Note: Most Internet Explorer 8 users encounter issues playing the presentation videos. Please update your browser or use a different one if available.

Comparison of Methods for Assessing Receptive Language Knowledge in Minimally Verbal Children and Young Adults with Autism Spectrum Disorders

Thursday, 2 May 2013: 14:00-18:00
Banquet Hall (Kursaal Centre)
D. Plesa Skwerer, S. Siegel, A. A. Harris, S. R. Messier and H. Tager-Flusberg, Boston University, Boston, MA
Background: Assessing receptive language skills in individuals with autism spectrum disorder (ASD) who fail to acquire functional speech (20-30%) is challenging due to pragmatic, motivational and behavioral problems.  Research has often not included these individuals and their actual linguistic knowledge remains poorly characterized.  Interest in devising alternative methods for probing comprehension abilities in minimally-verbal (MV) individuals with ASD is growing (Tager-Flusberg & Kasari, 2012), underscoring the need for analyses of the feasibility of these methods and comparisons of their efficacy.  We are conducting a multimethod study of different novel assessment measures of receptive language in MV individuals with ASD (ages 7-21) compared to verbal, high functioning (HFA) children with ASD, using eye-movements, touch screen responses, and EEG recordings alongside standardized testing and parental reports of language comprehension. 

Objectives: We aim to evaluate the feasibility of novel experimental methods to measure receptive language in school-age and older MV children with ASD, to compare their efficacy to providing valid data, and to explore individualized approaches to assessment.  

Methods: A looking-while-listening paradigm was administered to monitor language-mediated eye-movements as implicit measures of lexical knowledge using a TobiiT-60 eye- tracker. Image-pairs were displayed for 5 seconds and the target word (noun, verb, adjective - matching one image) was played 2.5 seconds after stimulus onset. Trials were distributed over 3 developmentally ordered blocks. Participants completed a similar paradigm on a touch screen device, as well as a standardized test of receptive vocabulary (PPVT-4). Parents reviewed a list of all of the words used as stimuli and indicated which were “understood only” or “understood and produced” by the child. Five MV (Mean age=16.1 years) and 4 HFA participants (Mean age=13.1 years) completed all assessments over 3-4 visits.  

Results: Analyses of eye-tracking data suggest that measures of language-mediated visual attention deployment (total duration of fixations and mean fixation count on the target image after auditory stimulus onset) provide evidence of implicit language comprehension in the MV group. The MV participants looked longer and more often at the matching versus the foil in pair (M=.23 sec. versus .16 sec., t(3) = 2.9, p =.05 and M= 1.1 versus .63, t(3) =8.2, p=.004, respectively), consistent with the pattern found in typically developing individuals, and replicated in our HFA group. This pattern was found for 4 MV participants, and matched the words parents indicated as understood by their child. Performance on the touch screen device was the most reliable indicator of comprehension for two MV participants (98% and 75% accuracy respectively, when compared to the percentage of trials with increased attention deployment to targets after word-onset, 68% and 32%, respectively, in the looking-while-listening task).  

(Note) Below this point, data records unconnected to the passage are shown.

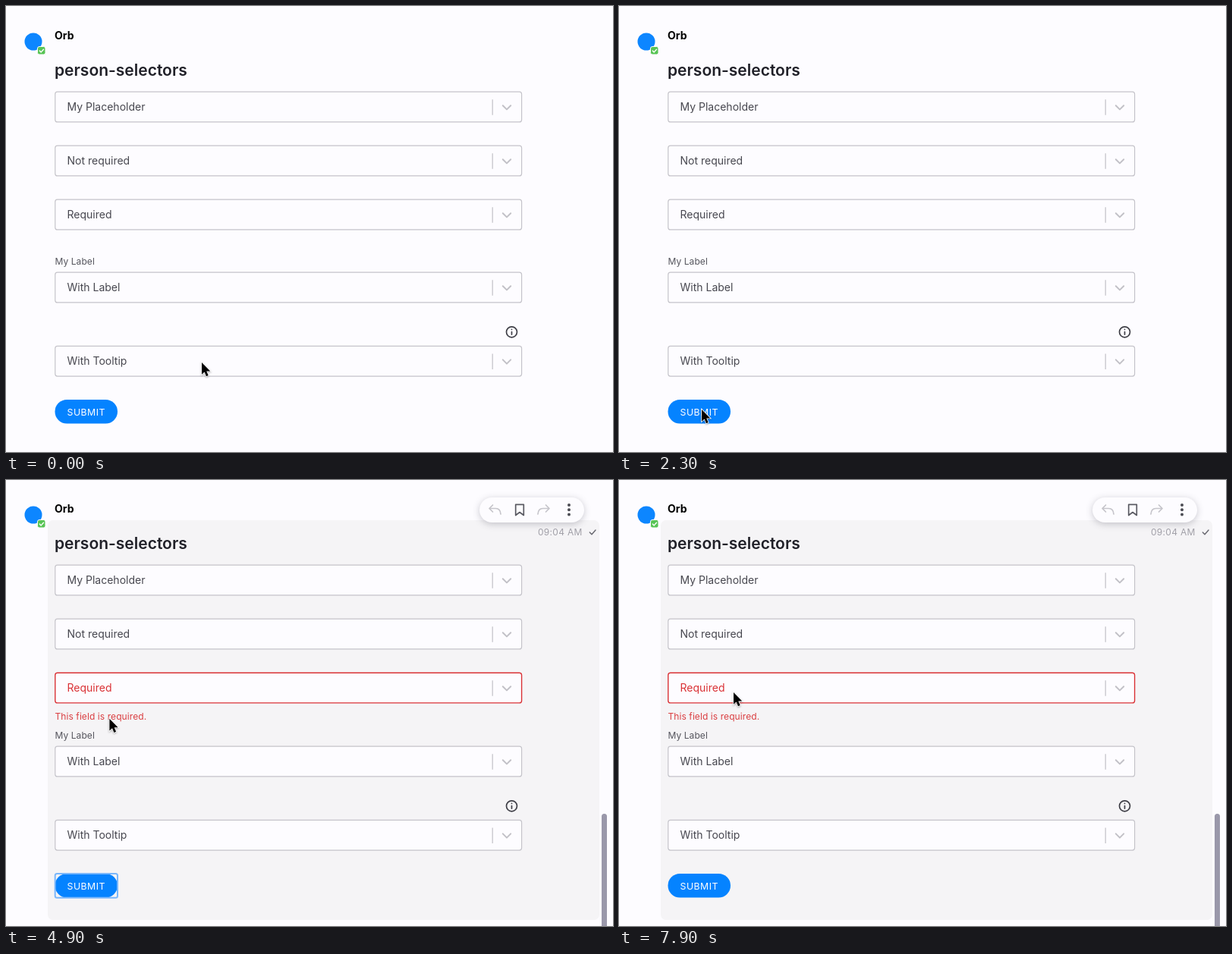
These frames come from a looping animation (800 by 588 pixels, 8 s). An HTML page:

```html
<!DOCTYPE html>
<html lang="en">
<head>
<meta charset="utf-8">
<title>Form validation</title>
<style>
  html, body { margin: 0; width: 100%; height: 100%; overflow: hidden; background: #fdfcff; }
  svg { display: block; font-family: Inter, "Noto Sans", sans-serif; }
  .field rect { fill: #fdfcff; stroke: #c5c4ca; stroke-width: 1.2; }
  .field text { font-size: 14px; fill: #47474f; }
  .field path { fill: none; stroke: #c2c1c7; }
  .field.bad rect { stroke: #da3236; stroke-width: 1.4; }
  .field.bad text { fill: #da3236; }
  .small { font-size: 12px; letter-spacing: .08px; }
  .line { fill: none; stroke-linecap: round; stroke-linejoin: round; }
  .shadow { filter: drop-shadow(0 2px 5px rgba(30, 30, 50, .24)); }
  .pointer { filter: drop-shadow(0 1px 1px rgba(0, 0, 0, .3)); }
</style>
</head>
<body>
<svg width="800" height="588" viewBox="0 0 800 588">
  <rect id="panel" x="55" y="54" width="727" height="526" rx="7" fill="#f5f4f6"/>
  <path id="scrollbar" d="M785 590V443.5a3.5 3.5 0 0 1 7 0V590z" fill="#9a98aa"/>

  <g id="upper">
    <circle cx="36" cy="47" r="11.5" fill="#0d86ff"/>
    <rect x="41.5" y="53.5" width="10.5" height="10.5" rx="2.5" fill="#58c455" stroke="#fdfcff"/>
    <path class="line" d="M44.3 59l1.9 1.9 3.3-3.7" stroke="#fff" stroke-width="1.4"/>
    <text x="64" y="43.5" font-size="14" font-weight="700">Orb</text>
    <text x="64" y="92" font-size="21" font-weight="600" fill="#202028">person-selectors</text>
    <g id="tools">
      <rect class="shadow" x="624" y="24" width="138" height="33" rx="16.5" fill="#fdfcff"/>
      <g class="line" stroke-width="1.7">
        <path d="M641.5 34l-4.5 4.5 4.5 4.5M637 38.5h8.500q6 0 6.500 7.500M711.500 34l4.500 4.500-4.500 4.500M716 38.500h-8.500q-6 0-6.500 7.500" stroke="#c6c5cb"/>
        <path d="M671.700 33.300h10.600v14.200l-5.300-4-5.300 4z" stroke="#5b5b63"/>
        <path d="M769.300 70l2.700 2.700 5-5.700" stroke="#67676f" stroke-width="1.400"/>
      </g>
      <g fill="#4c4c54">
        <circle cx="742" cy="34" r="2"/><circle cx="742" cy="40.300" r="2"/><circle cx="742" cy="46.600" r="2"/>
      </g>
      <text x="701" y="74.300" font-size="12" letter-spacing=".3" fill="#a09fa7">09:04 AM</text>
    </g>
  </g>

  <text id="error" class="small" x="64.500" y="315.800" fill="#da3f42">This field is required.</text>
  <text class="small" x="64.500" y="340.800" fill="#55555d">My Label</text>
  <g id="lower"></g>

  <g class="line" stroke="#404048" stroke-width="1.700">
    <circle cx="666.500" cy="429.800" r="7"/>
    <path d="M666.500 429.500v3.600M666.500 426.400v.1"/>
  </g>

  <rect id="button" x="64.500" y="519" width="82.500" height="31.500" rx="15.750"/>
  <text id="caption" x="80.500" y="539.500" font-size="12.300" letter-spacing=".5">SUBMIT</text>
  <rect id="focus" x="64.700" y="519" width="82.300" height="31.800" rx="2.500" fill="none" stroke="#7ab7fb" stroke-width="2"/>
  <circle id="ring" cx="105" cy="536" r="34.500" fill="none" stroke="#17171b" stroke-width="1.700"/>

  <g id="arrow" class="pointer">
    <path d="M0 0V15.800L3.600 12.500 6 18.200 8.700 17 6.300 11.500H11.300Z" stroke="#fff" stroke-width="1.600" paint-order="stroke"/>
  </g>
  <g id="hand" class="pointer">
    <path d="M-2 11V1.600a1.700 1.700 0 0 1 3.400 0V7a1.600 1.600 0 0 1 3.200.3a1.600 1.600 0 0 1 3 .5a1.500 1.500 0 0 1 2.800.7V13L9 16V19H-.5V17L-5 11.500a1.600 1.600 0 0 1 2.400-1.800Z"
          fill="#fff" stroke="#000" stroke-width="1.200" stroke-linejoin="round"/>
    <path d="M1.700 12v4M4.200 12v4M6.700 12v4" stroke="#000"/>
  </g>
</svg>
<script>
const LOOP = 8000, STEP = 100;
const HOVER = 2800, PRESS = 3000, RELEASE = 3400, INVALID = 3500, LEAVE = 3800, BLUR = 5000;
const $ = id => document.getElementById(id);

// time, x, y of the pointer tip
const path = [
  [0, 258, 470], [100, 345, 410], [200, 312, 296], [300, 312, 296],
  [500, 240, 196], [800, 145, 116], [1000, 66, 56], [1200, 74, 62],
  [1400, 112, 130], [1700, 126, 300], [2000, 112, 490], [2100, 108, 527],
  [2300, 109, 532], [2600, 105, 536], [3700, 105, 536], [4100, 106, 347],
  [4500, 82, 318], [5000, 150, 314], [5400, 203, 314], [5800, 188, 313],
  [6300, 165, 299], [6600, 165, 299], [7100, 156, 286], [7500, 151, 280],
  [LOOP, 151, 280]
];

function addField(parent, label, y) {
  const g = document.createElementNS("http://www.w3.org/2000/svg", "g");
  g.setAttribute("class", "field");
  g.innerHTML = `<rect x="64.8" y="${y}" width="614.8" height="39.7" rx="3"/>
    <text x="80.500" y="${y + 24.500}">${label}</text>
    <path d="M641.200 ${y + 10}v20.500" stroke-width="1.200"/>
    <path class="line" d="M654.800 ${y + 18}l5.200 5.200 5.200-5.200" stroke-width="2"/>`;
  parent.append(g);
  return g;
}

addField($("upper"), "My Placeholder", 113.2);
addField($("upper"), "Not required", 184.2);
const required = addField($("upper"), "Required", 255.2);
addField($("lower"), "With Label", 351.2);
addField($("lower"), "With Tooltip", 448.4);

function pointerAt(t) {
  const i = path.findIndex(p => p[0] > t);
  const [t0, x0, y0] = path[i - 1], [t1, x1, y1] = path[i];
  const k = (t - t0) / (t1 - t0);
  return [x0 + (x1 - x0) * k, y0 + (y1 - y0) * k];
}

function show(id, on) {
  $(id).style.display = on ? "" : "none";
}

function draw(t) {
  const hover = t >= HOVER, invalid = t >= INVALID;
  const onButton = hover && t < LEAVE;
  const lift = invalid ? 1 : 0;

  for (const id of ["panel", "scrollbar", "tools"]) show(id, hover);
  $("panel").setAttribute("y", 54 - lift);
  $("panel").setAttribute("height", 526 + lift);
  $("upper").setAttribute("transform", `translate(0 ${-lift})`);
  required.classList.toggle("bad", invalid);
  show("error", invalid);

  $("button").setAttribute("fill", onButton ? "#0868cc" : "#0583ff");
  $("caption").setAttribute("fill", onButton ? "#dbe8f8" : "#fff");
  show("focus", t >= PRESS && t < BLUR);
  show("ring", t >= PRESS && t < RELEASE);

  const [x, y] = pointerAt(t);
  for (const id of ["arrow", "hand"]) $(id).setAttribute("transform", `translate(${x} ${y})`);
  show("hand", onButton);
  show("arrow", !onButton);
}

const start = performance.now();
function tick() {
  const t = (performance.now() - start) % LOOP;
  draw(Math.floor(t / STEP) * STEP);
  requestAnimationFrame(tick);
}
tick();
</script>
</body>
</html>
```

Conclusions: The significance of alternative methods for receptive language assessment in MV persons using more sensitive measures of comprehension (e.g., attention deployment or motor response) versus relying on compliance with standardized testing will be discussed in light of the findings.  We will also discuss the need for individualized testing protocols including possible strategies for designing flexible assessments that provide valid, reliable data for this population.

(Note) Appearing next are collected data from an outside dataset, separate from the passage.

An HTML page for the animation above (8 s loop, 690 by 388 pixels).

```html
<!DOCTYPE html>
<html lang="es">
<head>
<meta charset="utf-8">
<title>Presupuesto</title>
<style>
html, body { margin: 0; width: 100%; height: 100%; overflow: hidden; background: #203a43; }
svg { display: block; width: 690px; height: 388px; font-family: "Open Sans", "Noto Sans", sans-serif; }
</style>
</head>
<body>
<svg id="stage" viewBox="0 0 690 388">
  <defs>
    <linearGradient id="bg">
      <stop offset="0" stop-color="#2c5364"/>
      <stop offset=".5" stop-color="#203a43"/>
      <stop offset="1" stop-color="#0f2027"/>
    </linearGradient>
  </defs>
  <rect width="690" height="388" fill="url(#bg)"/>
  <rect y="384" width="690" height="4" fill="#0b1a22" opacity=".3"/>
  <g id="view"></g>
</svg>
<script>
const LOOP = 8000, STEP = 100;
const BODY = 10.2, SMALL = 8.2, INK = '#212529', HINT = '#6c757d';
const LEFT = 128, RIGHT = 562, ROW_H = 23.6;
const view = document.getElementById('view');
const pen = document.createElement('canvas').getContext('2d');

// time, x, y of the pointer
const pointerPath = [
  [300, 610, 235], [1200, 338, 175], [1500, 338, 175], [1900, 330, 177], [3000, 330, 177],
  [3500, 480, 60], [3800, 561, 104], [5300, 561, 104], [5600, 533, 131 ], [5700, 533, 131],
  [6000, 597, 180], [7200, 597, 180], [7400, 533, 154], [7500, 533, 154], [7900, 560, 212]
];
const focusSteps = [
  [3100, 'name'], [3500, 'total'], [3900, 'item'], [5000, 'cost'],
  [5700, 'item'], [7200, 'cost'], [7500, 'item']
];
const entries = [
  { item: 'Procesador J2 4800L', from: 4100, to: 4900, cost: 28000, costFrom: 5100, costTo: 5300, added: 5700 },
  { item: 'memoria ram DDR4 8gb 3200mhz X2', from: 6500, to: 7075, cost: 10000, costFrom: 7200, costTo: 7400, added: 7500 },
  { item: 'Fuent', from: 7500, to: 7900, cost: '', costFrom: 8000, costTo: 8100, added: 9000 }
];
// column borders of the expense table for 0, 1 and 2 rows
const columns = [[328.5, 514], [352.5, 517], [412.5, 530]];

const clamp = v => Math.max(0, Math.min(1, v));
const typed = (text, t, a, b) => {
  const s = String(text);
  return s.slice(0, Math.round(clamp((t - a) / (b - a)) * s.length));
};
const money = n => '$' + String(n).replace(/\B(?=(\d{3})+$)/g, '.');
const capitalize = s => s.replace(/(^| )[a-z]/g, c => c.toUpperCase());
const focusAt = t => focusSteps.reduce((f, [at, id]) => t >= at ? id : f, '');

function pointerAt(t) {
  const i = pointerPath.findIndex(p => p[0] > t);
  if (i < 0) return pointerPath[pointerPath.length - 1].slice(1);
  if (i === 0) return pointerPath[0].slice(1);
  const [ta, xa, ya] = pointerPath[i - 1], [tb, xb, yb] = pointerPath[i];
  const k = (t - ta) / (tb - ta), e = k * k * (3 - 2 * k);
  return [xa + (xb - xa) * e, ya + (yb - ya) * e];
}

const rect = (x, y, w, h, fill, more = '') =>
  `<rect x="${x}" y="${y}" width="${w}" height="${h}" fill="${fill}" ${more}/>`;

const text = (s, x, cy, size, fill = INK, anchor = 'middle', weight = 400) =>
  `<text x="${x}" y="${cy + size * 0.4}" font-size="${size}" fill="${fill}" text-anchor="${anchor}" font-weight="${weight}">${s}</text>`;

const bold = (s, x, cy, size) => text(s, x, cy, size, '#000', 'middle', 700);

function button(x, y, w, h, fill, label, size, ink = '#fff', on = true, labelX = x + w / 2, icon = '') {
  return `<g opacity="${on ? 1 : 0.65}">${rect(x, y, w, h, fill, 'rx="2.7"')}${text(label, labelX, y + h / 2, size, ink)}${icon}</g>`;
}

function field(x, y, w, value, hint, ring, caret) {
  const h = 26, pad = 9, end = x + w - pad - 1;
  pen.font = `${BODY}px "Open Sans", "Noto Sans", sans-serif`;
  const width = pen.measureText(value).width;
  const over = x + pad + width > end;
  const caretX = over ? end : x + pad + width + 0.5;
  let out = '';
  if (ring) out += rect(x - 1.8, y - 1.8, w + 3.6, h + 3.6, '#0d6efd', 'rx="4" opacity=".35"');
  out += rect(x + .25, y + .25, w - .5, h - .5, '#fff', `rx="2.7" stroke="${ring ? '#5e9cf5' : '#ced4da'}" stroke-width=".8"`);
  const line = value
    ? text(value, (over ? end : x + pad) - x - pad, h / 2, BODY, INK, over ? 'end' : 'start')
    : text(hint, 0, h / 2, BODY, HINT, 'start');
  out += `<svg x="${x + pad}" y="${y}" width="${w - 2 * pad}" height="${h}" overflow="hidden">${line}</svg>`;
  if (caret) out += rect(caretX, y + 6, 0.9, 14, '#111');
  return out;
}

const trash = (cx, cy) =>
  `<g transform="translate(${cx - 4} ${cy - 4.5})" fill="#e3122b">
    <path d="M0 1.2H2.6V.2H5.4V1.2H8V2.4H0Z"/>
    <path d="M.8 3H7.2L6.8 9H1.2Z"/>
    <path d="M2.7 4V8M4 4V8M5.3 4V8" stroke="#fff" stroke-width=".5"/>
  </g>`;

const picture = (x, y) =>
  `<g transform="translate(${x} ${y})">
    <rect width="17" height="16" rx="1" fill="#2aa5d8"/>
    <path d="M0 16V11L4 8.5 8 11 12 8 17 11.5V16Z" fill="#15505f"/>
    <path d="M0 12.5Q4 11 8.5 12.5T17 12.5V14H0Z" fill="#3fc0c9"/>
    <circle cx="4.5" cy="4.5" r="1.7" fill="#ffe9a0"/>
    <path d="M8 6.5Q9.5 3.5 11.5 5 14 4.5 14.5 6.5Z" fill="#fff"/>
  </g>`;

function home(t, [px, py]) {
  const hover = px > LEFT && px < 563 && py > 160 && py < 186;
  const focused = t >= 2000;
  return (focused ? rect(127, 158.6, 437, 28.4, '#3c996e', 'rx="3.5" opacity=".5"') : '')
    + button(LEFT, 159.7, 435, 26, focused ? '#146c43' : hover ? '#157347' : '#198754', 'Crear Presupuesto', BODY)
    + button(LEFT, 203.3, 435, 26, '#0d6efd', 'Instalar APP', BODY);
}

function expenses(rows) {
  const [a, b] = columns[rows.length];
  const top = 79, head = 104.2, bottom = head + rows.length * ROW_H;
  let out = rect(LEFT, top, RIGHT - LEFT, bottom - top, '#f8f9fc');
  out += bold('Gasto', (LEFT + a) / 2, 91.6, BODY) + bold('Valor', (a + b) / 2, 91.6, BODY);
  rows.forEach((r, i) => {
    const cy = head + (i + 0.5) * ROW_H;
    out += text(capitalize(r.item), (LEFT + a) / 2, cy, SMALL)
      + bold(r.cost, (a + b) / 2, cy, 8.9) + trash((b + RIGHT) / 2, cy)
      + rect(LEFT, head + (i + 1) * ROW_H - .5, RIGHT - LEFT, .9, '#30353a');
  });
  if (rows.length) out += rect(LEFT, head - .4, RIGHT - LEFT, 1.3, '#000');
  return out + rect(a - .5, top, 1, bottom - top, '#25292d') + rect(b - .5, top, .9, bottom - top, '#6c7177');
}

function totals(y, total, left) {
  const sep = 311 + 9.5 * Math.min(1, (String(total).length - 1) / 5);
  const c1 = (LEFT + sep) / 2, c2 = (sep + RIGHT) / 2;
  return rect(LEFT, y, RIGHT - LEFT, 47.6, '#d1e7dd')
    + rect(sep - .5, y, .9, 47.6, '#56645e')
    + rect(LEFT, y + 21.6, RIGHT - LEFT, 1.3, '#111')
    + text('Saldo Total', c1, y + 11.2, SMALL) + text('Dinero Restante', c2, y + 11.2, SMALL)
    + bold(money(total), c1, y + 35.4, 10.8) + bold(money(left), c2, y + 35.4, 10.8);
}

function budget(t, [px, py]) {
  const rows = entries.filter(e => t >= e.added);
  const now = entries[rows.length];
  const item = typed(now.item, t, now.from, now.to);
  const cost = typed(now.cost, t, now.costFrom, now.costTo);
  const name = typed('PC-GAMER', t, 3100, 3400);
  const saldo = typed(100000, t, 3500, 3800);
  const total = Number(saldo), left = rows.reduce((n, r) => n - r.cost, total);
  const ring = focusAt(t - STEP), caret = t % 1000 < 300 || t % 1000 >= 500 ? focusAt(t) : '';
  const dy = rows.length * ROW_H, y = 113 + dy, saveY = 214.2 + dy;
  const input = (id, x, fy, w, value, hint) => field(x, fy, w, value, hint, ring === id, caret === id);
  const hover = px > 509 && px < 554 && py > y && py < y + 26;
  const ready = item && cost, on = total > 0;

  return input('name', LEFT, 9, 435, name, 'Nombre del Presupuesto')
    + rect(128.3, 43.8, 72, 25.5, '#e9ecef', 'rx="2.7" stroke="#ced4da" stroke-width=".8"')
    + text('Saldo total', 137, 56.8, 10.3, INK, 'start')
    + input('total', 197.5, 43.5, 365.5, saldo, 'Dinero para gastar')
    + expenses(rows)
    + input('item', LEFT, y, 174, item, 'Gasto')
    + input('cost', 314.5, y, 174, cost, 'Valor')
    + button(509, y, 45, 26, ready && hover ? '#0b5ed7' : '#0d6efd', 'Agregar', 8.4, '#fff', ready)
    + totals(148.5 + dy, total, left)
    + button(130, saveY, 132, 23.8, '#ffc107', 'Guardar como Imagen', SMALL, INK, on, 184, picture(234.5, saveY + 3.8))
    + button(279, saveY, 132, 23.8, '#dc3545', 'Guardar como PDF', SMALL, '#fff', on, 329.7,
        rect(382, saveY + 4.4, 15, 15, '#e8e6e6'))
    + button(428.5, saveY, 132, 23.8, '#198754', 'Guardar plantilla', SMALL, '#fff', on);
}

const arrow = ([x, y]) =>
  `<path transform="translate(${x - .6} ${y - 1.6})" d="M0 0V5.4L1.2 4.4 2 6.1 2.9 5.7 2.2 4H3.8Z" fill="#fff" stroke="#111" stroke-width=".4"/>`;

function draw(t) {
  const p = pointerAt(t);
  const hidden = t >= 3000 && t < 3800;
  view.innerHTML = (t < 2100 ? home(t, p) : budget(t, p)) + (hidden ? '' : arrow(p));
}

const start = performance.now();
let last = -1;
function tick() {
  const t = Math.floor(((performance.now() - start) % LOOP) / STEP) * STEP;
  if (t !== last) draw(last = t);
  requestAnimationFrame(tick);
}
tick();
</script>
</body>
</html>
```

See more of: Core Deficits I
See more of: Core Deficits
See more of: Symptoms, Diagnosis & Phenotype
| More